AZT Causes Birth Defects,
Evidence mounts showing that AZT causes birth defects
and cancer, yet HIV doctors worry more that the new evidence will
discourage AZT consumption than they do about its grim consequences
and obvious implications.
The New Scientist (June 26; newscientist.com)
discussed the soon-to-be published findings of Stephane Blanche
of Paris's Necker Hospital and a new report by Ofelina Olivero of
the National Cancer Institute (Journal of AIDS 13:
Blanche examined the cases of about a thousand "HIV-positive"
pregnant women who followed standard protocol by consuming AZT during
pregnancy as a means of preventing the transmission of HIV infections
to their infants. He found that eight of the resulting infants,
though "HIV-negative," suffered from a neurodegenerative
condition (which the article did not specify) that kills its victims
in infancy, and which normally affects between just one-to-ten children
Blanche traces the observed eight-to-80 times increased
incidence of this disease to AZT's effect on mitochondria, "mini
cells" within cells that produce ATP, the basic unit of all
cellular energy. Scientific facts support his suspicion. AZT blocks
all DNA replication, including mitochondrial DNA which must replicate
along with the mitochondria to meet cellular energy needs. A study
not cited by the New Scientist documents the resulting
"mitochondrial myopathy" AZT consumption causes in mouse
livers (Ozawa, Biochem. Biophys. Res. Commum. 176:1,
Olivero's study demonstrates how AZT blocks DNA
replication -- by being incorporated into replicating DNA strands.
In the many cells where this incorporation does block replication,
not only will HIV fail to replicate (in the rare cell -- 1 in 10,000
-- that harbors HIV replication), but the host cell dies; and in
cases where the incorporation fails to block replication, the resulting
DNA strand now contains AZT rather than the DNA unit that AZT mimics.
This represents a mutation that Olivero regards as possibly carcinogenic,
increasing the chances of cancer.
Although reported as news, these studies merely
restate what everybody has known all along about AZT-style drugs
(nucleoside analogs) used to treat people who test "HIV positive."
These drugs represent a broad class of pharmaceuticals used both
to treat leukemia and organ transplant patients. Their utility in
these capacities derives from their immune cell-killing capacity,
which directly relieves leukemia (immune cell cancer) and causes
general immune suppression that helps transplanted organs to "take."
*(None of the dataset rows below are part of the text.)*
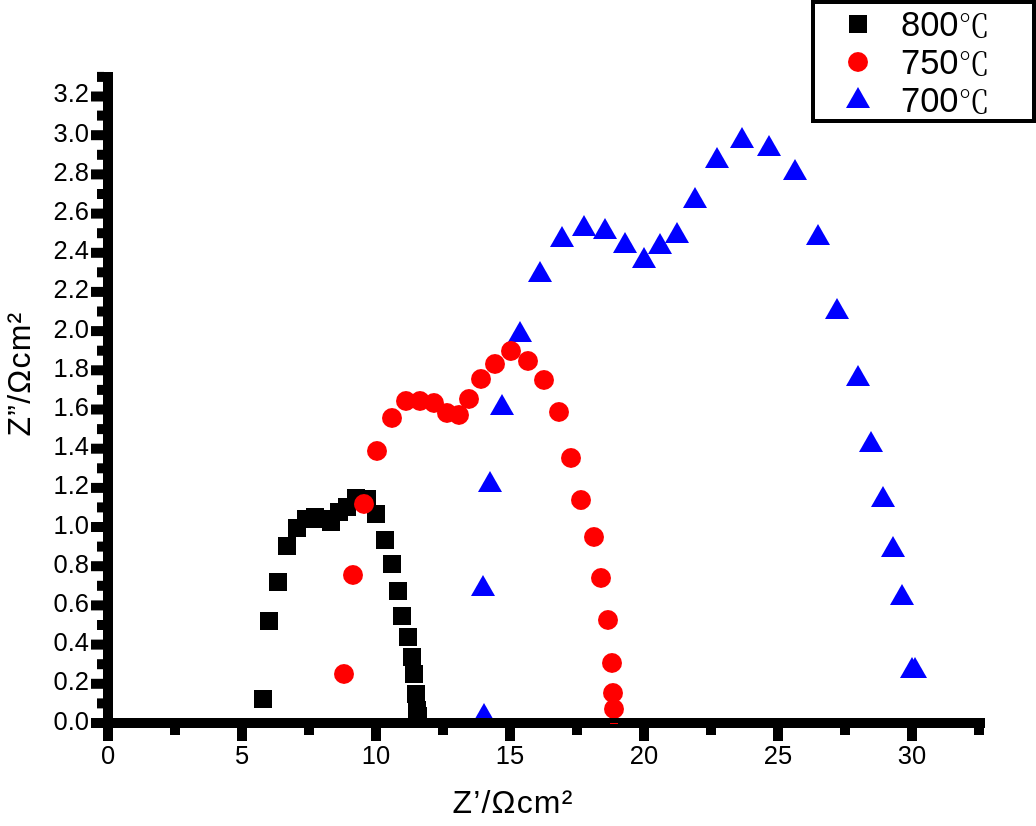
<!DOCTYPE html>
<html lang="en">
<head>
<meta charset="utf-8">
<title>Impedance plot at 800, 750 and 700 ℃</title>
<style>
:root { --ink: #000; --paper: #fff; --red: #f00; --blue: #00f; }
* { box-sizing: border-box; margin: 0; padding: 0; }
html, body { width: 1036px; height: 826px; overflow: hidden; background: var(--paper); }
.chart { position: relative; width: 1036px; height: 826px; overflow: hidden; color: var(--ink); font-family: "Liberation Sans", Arial, sans-serif; }
.plot { position: absolute; inset: 0; display: block; }
.axis { fill: none; stroke: var(--ink); stroke-width: 10; }
.s800 { fill: var(--ink); }
.s750 { fill: var(--red); }
.s700 { fill: var(--blue); }
.y-labels, .x-labels { position: absolute; display: flex; list-style: none; font-size: 25.5px; line-height: 1; }
.y-labels { left: 29px; top: 74.5px; width: 60px; height: 666.4px; flex-direction: column; text-align: right; }
.y-labels li { flex: 1; display: flex; align-items: center; justify-content: flex-end; }
.x-labels { left: 41px; top: 743px; width: 938px; }
.x-labels li { flex: 1; text-align: center; }
.title { position: absolute; font-size: 32px; line-height: 36px; letter-spacing: 1.2px; white-space: nowrap; text-align: center; font-weight: 400; }
.x-title { left: 413px; top: 784px; width: 200px; }
.y-title { left: -81px; top: 356px; width: 200px; transform: rotate(-90deg); }
.legend { position: absolute; left: 811px; top: 0; width: 225px; height: 123px; padding: 1px 0 0 30px; border: 4px solid var(--ink); background: var(--paper); list-style: none; }
.legend li { display: flex; align-items: center; height: 38px; font-size: 34.5px; line-height: 38px; }
.legend svg { width: 26px; height: 26px; margin-right: 30px; }
.unit { font: 31px/38px "Noto Serif CJK JP", serif; }
</style>
</head>
<body>
<main class="chart">
<svg class="plot" width="1036" height="826" viewBox="0 0 1036 826" role="img" aria-label="Scatter plot of impedance at three temperatures">
<defs>
<rect id="square" x="-9" y="-9" width="18" height="18"/>
<circle id="dot" r="10"/>
<polygon id="triangle" points="0,-13 12,8 -12,8"/>
<path id="y-major" d="M91 0H104"/>
<path id="y-minor" d="M97 0H104"/>
<g id="y-pair"><use href="#y-major"/><use href="#y-minor" y="-19.6"/></g>
<path id="x-major" d="M0 727V741"/>
<path id="x-minor" d="M0 727V735"/>
<g id="x-pair"><use href="#x-major"/><use href="#x-minor" x="67"/></g>
</defs>
<g class="s800">
<use href="#square" x="263" y="699"/><use href="#square" x="269" y="621"/><use href="#square" x="278" y="582"/><use href="#square" x="287" y="546"/><use href="#square" x="297" y="528"/><use href="#square" x="306" y="519"/><use href="#square" x="315" y="517"/><use href="#square" x="323" y="519"/><use href="#square" x="331" y="522"/><use href="#square" x="339" y="512"/><use href="#square" x="347" y="507"/><use href="#square" x="356" y="498"/><use href="#square" x="367" y="499"/><use href="#square" x="376" y="514"/><use href="#square" x="385" y="540"/><use href="#square" x="392" y="564"/><use href="#square" x="398" y="591"/><use href="#square" x="402" y="616"/><use href="#square" x="408" y="637"/><use href="#square" x="412" y="657"/><use href="#square" x="414" y="674"/><use href="#square" x="416" y="694"/><use href="#square" x="417" y="710"/><use href="#square" x="418" y="716"/>
</g>
<g class="s700">
<use href="#triangle" x="484" y="716"/><use href="#triangle" x="483" y="588"/><use href="#triangle" x="490" y="484"/><use href="#triangle" x="502" y="407"/><use href="#triangle" x="520" y="334"/><use href="#triangle" x="540" y="274"/><use href="#triangle" x="562" y="239"/><use href="#triangle" x="584" y="228"/><use href="#triangle" x="605" y="231"/><use href="#triangle" x="625" y="245"/><use href="#triangle" x="644" y="260"/><use href="#triangle" x="660" y="246"/><use href="#triangle" x="677" y="235"/><use href="#triangle" x="695" y="200"/><use href="#triangle" x="717" y="160"/><use href="#triangle" x="742" y="140"/><use href="#triangle" x="769" y="148"/><use href="#triangle" x="795" y="172"/><use href="#triangle" x="818" y="237"/><use href="#triangle" x="837" y="311"/><use href="#triangle" x="858" y="378"/><use href="#triangle" x="871" y="444"/><use href="#triangle" x="883" y="499"/><use href="#triangle" x="893" y="549"/><use href="#triangle" x="902" y="597"/><use href="#triangle" x="912" y="670"/><use href="#triangle" x="915" y="670"/>
</g>
<g class="s750">
<use href="#dot" x="344" y="674"/><use href="#dot" x="353" y="575"/><use href="#dot" x="364" y="504"/><use href="#dot" x="377" y="451"/><use href="#dot" x="392" y="418"/><use href="#dot" x="406" y="401"/><use href="#dot" x="420" y="401"/><use href="#dot" x="434" y="403"/><use href="#dot" x="447" y="413"/><use href="#dot" x="459" y="415"/><use href="#dot" x="469" y="399"/><use href="#dot" x="481" y="379"/><use href="#dot" x="495" y="364"/><use href="#dot" x="511" y="351"/><use href="#dot" x="528" y="361"/><use href="#dot" x="544" y="380"/><use href="#dot" x="559" y="412"/><use href="#dot" x="571" y="458"/><use href="#dot" x="581" y="500"/><use href="#dot" x="594" y="537"/><use href="#dot" x="601" y="578"/><use href="#dot" x="608" y="620"/><use href="#dot" x="612" y="663"/><use href="#dot" x="613" y="693"/><use href="#dot" x="614" y="709"/>
</g>
<g class="axis">
<path d="M108 72V723H985"/>
<path d="M103 723H113"/>
<use href="#y-pair" y="723"/><use href="#y-pair" y="683.8"/><use href="#y-pair" y="644.6"/><use href="#y-pair" y="605.4"/><use href="#y-pair" y="566.2"/><use href="#y-pair" y="527"/><use href="#y-pair" y="487.9"/><use href="#y-pair" y="448.7"/><use href="#y-pair" y="409.5"/><use href="#y-pair" y="370.3"/><use href="#y-pair" y="331.1"/><use href="#y-pair" y="291.9"/><use href="#y-pair" y="252.8"/><use href="#y-pair" y="213.6"/><use href="#y-pair" y="174.4"/><use href="#y-pair" y="135.2"/><use href="#y-pair" y="96.5"/>
<use href="#x-pair" x="108"/><use href="#x-pair" x="242"/><use href="#x-pair" x="376"/><use href="#x-pair" x="510"/><use href="#x-pair" x="644"/><use href="#x-pair" x="778"/><use href="#x-pair" x="912"/>
</g>
<rect class="s750" x="610" y="723" width="8" height="1"/>
</svg>
<ol class="y-labels">
<li>3.2</li><li>3.0</li><li>2.8</li><li>2.6</li><li>2.4</li><li>2.2</li><li>2.0</li><li>1.8</li><li>1.6</li><li>1.4</li><li>1.2</li><li>1.0</li><li>0.8</li><li>0.6</li><li>0.4</li><li>0.2</li><li>0.0</li>
</ol>
<ol class="x-labels">
<li>0</li><li>5</li><li>10</li><li>15</li><li>20</li><li>25</li><li>30</li>
</ol>
<h2 class="title y-title">Z”/Ωcm²</h2>
<h2 class="title x-title">Z’/Ωcm²</h2>
<ul class="legend">
<li><svg class="s800" viewBox="-13 -13 26 26" aria-hidden="true"><use href="#square"/></svg>800<span class="unit">℃</span></li>
<li><svg class="s750" viewBox="-13 -13 26 26" aria-hidden="true"><use href="#dot"/></svg>750<span class="unit">℃</span></li>
<li><svg class="s700" viewBox="-13 -13 26 26" aria-hidden="true"><use href="#triangle"/></svg>700<span class="unit">℃</span></li>
</ul>
</main>
</body>
</html>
But in either case the patient suffers unwanted immune suppression.
Since these drugs cause immune suppression, they
make illogical choices for treating or preventing immune suppression.
And besides immune suppression, these drugs cause other AIDS-defining
conditions because they kill digestive tract cells (causing wasting)
and cells-within-cells mitochondria (causing dementia).
The carcinogenic phenomenon demonstrated by Olivero
illustrates a paradox not just for using these agents to treat cancer
(since they also cause cancer), but for treating AIDS, since some
cancers qualify as AIDS-defining diseases.
Meanwhile scientists have yet to demonstrate any
AIDS-causing capacity for HIV. The known immune-suppressing effects
of these drugs, which make them useful in preventing organ recipients
from rejecting their transplanted organs, presents a second paradox
when physicians use them to treat people who test "HIV-positive."
Such physicians assume (incorrectly) that these tests indicate actual
HIV infections, and further assume (also incorrectly) that these
infections cause immune-cell death, resulting in the immune suppression
observed as AIDS. They prescribe these drugs because they halt HIV
replication, forgetting (or ignoring) that these drugs by definition
(and unlike HIV) kill immune cells, and thus really do cause immune
suppression (also unlike HIV).
The New Scientist makes sure to declare
that the new evidence of AZT toxicity should discourage no one from
consuming these drugs. "Most specialists stress that, on balance,
they would still urge pregnant women with HIV to take [these] drugs
to minimize the chance of their babies being infected by the virus.
Indeed, as New Scientist went to press, medical authorities
in France and the US were preparing statements on Blanche's findings
which are expected to stress the benefits of using the drugs."